The Transatlantic Slave Trade Database is has gotten an update. “Inspired by the remarkable public response, we recently developed an animation feature that helps bring into clearer focus the horrifying scale and duration of the trade. The site also recently implemented a system for visitors to contribute new data. In the last year alone we have added more than a thousand new voyages and revised details on many others.”
PRNewswire: New Memorial Database Lists Georgians Who Died in World War I (PRESS RELEASE). ” Georgians who died in service during World War I are being commemorated in a unique way as part of the centennial observance of the ‘Great War.’ In a project sponsored by the Georgia World War I Centennial Commission, retired state librarian Dr. Lamar Veatch is compiling an on-line database that, when complete, will be the most comprehensive listing of Georgia service personnel who died in service during that war 100 years ago. The names and information for some 1,300 soldiers and sailors are now on the Centennial Commission’s website and others are being added as they are confirmed.” The press release goes on to note that while the initial information from the database comes from a 1921 book, the racism of the time meant that African-American soldiers were not included. This online database will correct that and does include African-American soldiers.
UMass Amherst: Why Is This Linguist #Talmbout Twitter?. “The lickety-split spread of the phrase stay woke is just one linguistic development you can clearly track via Twitter, says Lisa Green ’93, professor of linguistics at UMass Amherst….Green recently collaborated with Brendan O’Connor, assistant professor at the College of Information and Computer Sciences, and computer science doctoral student Su Lin Wang Blodgett on a case study of dialect in Twitter conversations among African Americans. They collected a whopping 59 million tweets from 2.8 million users, including 830,000 tweets aligned with Twitter users in African American English-speaking neighborhoods.”
Digital NC: The Future Outlook: Documenting African American Communities in Greensboro from WWII-1970’s. “The Future Outlook, a community newspaper from Greensboro, NC, is now available on DigitalNC. Thanks to our partner, the University of North Carolina at Greensboro, nearly 25 years of the paper are now online and full-text searchable.
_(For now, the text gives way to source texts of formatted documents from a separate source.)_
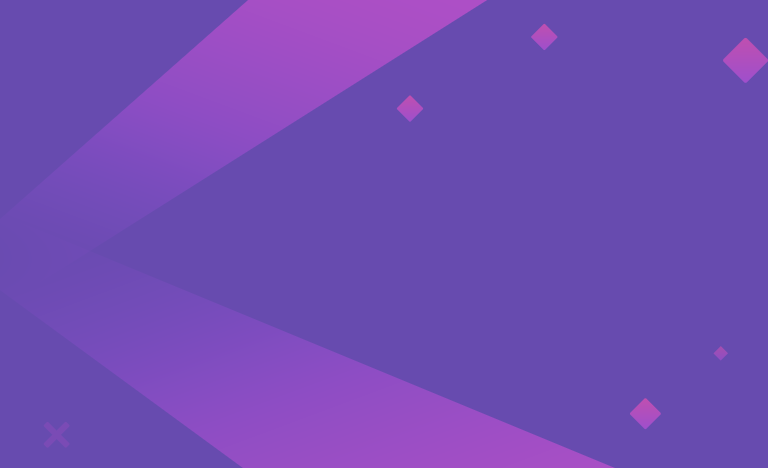
Give the GLSL for this background, as a WebGL 1 fragment shader.

```glsl
precision highp float;
// Two violet beams fanning out from the left edge, with pink diamonds and a faint cross.

uniform vec2 u_resolution;

#define ASPECT 1.641
#define BASE vec3(0.404, 0.294, 0.686)
#define VIOLET vec3(0.500, 0.300, 0.765)
#define PINK vec3(0.680, 0.310, 0.775)
#define GEM_TOP vec3(0.750, 0.310, 0.690)
#define GEM_BOTTOM vec3(0.620, 0.310, 0.800)
#define CROSS_COLOR vec3(0.480, 0.295, 0.710)
#define BEAM_TILT 0.35
#define CORNER 0.1

// Coverage of a shape from its signed distance (negative inside).
float fill(float d) {
  return clamp(0.5 - d * u_resolution.y, 0.0, 1.0);
}

// Signed distance to the line a-b, positive on its left side.
float lineSide(vec2 p, vec2 a, vec2 b) {
  vec2 dir = normalize(b - a);
  return dot(p - a, vec2(-dir.y, dir.x));
}

float roundBox(vec2 p, vec2 halfSize, float radius) {
  vec2 q = abs(p) - halfSize + radius;
  return length(max(q, 0.0)) + min(max(q.x, q.y), 0.0) - radius;
}

vec2 rotate45(vec2 p) {
  return vec2(p.x + p.y, p.y - p.x) * 0.70711;
}

// Fades in from the background, then shifts from violet to pink.
vec3 beam(vec3 color, float mask, float t) {
  vec3 tint = mix(VIOLET, PINK, smoothstep(0.2, 1.05, t));
  return mix(color, tint, mask * smoothstep(-0.05, 0.55, t));
}

vec3 diamond(vec3 color, vec2 p, float radius, float opacity) {
  float d = roundBox(rotate45(p), vec2(radius * 0.735), radius * CORNER);
  vec3 tint = mix(GEM_BOTTOM, GEM_TOP, clamp(0.5 + 0.5 * p.y / radius, 0.0, 1.0));
  return mix(color, tint, fill(d) * opacity);
}

void main() {
  vec2 p = gl_FragCoord.xy / u_resolution * vec2(ASPECT, 1.0);
  vec3 color = BASE;

  // Lower beam
  float lowerTop = lineSide(p, vec2(0.0, 0.543), vec2(1.314, 0.0));
  float lowerBottom = -lineSide(p, vec2(0.0, 0.380), vec2(0.519, 0.0));
  float lowerT = dot(p - vec2(0.0, 0.506), vec2(BEAM_TILT, -0.94)) / 1.07;
  color = beam(color, fill(max(lowerTop, lowerBottom)), lowerT);

  // Upper beam
  float upperTop = lineSide(p, vec2(0.0, 0.532), vec2(0.530, 1.0));
  float upperBottom = -lineSide(p, vec2(0.192, 0.4635), vec2(1.041, 1.0));
  float upperT = dot(p - vec2(0.0, 0.42), vec2(BEAM_TILT, 0.94)) / 0.89;
  color = beam(color, fill(max(upperTop, upperBottom)), upperT);

  // Diamonds
  color = diamond(color, p - vec2(0.876, 0.768), 0.028, 1.0);
  color = diamond(color, p - vec2(1.163, 0.921), 0.028, 1.0);
  color = diamond(color, p - vec2(1.593, 0.871), 0.048, 1.0);
  color = diamond(color, p - vec2(1.379, 0.116), 0.033, 1.0);
  color = diamond(color, p - vec2(1.540, 0.245), 0.015, 0.7);

  // Cross
  vec2 c = rotate45(p - vec2(0.121, 0.071));
  vec2 bar = vec2(0.034, 0.0065);
  float crossDist = min(roundBox(c, bar, 0.003), roundBox(c.yx, bar, 0.003));
  color = mix(color, CROSS_COLOR, fill(crossDist));

  gl_FragColor = vec4(color, 1.0);
}
```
The nearly 450 editions range from 1941-1947, 1949, 1952, and 1958-1972. The Future Outlook served an African American community in Greensboro and documents major events from their perspective.”
Cornell: Hip Hop Collection releases online trove on genre’s rise. “Cornell University’s Hip Hop Collection is releasing hundreds of newly digitized images that tell the story of hip-hop’s explosion into the international mainstream and shed new light on some of its biggest stars, including LL Cool J, Queen Latifah and Public Enemy.”
Library of Congress: Portraits of Nineteenth Century African American Women Activists Newly Available Online. “African American women as well as men assumed civic responsibilities in the decades after the Civil War. William Henry Richards (1856-1941) was active in several organizations that promoted civil rights and civil liberties for African Americans at the end of the nineteenth century. Richards taught at Howard University Law School from 1890 until his retirement in 1928. In 2013, the Library acquired his collection from the descendants of William C. McNeill, his physician at the end of Richards’ life. Both men were on the faculty of Howard University.”
The University of Southern Mississippi has launched a new digital archive about racially-segregated libraries. “The archive is entitled ‘The Roots of Community: Segregated Carnegie Libraries as Spaces for Learning and Community-Making in Pre-Civil Rights America, 1900-65.’ The research includes information on 12 segregated Carnegie libraries (or ‘Carnegie Negro Libraries’ as they were called then), a group of public libraries that opened between 1900 and 1925.”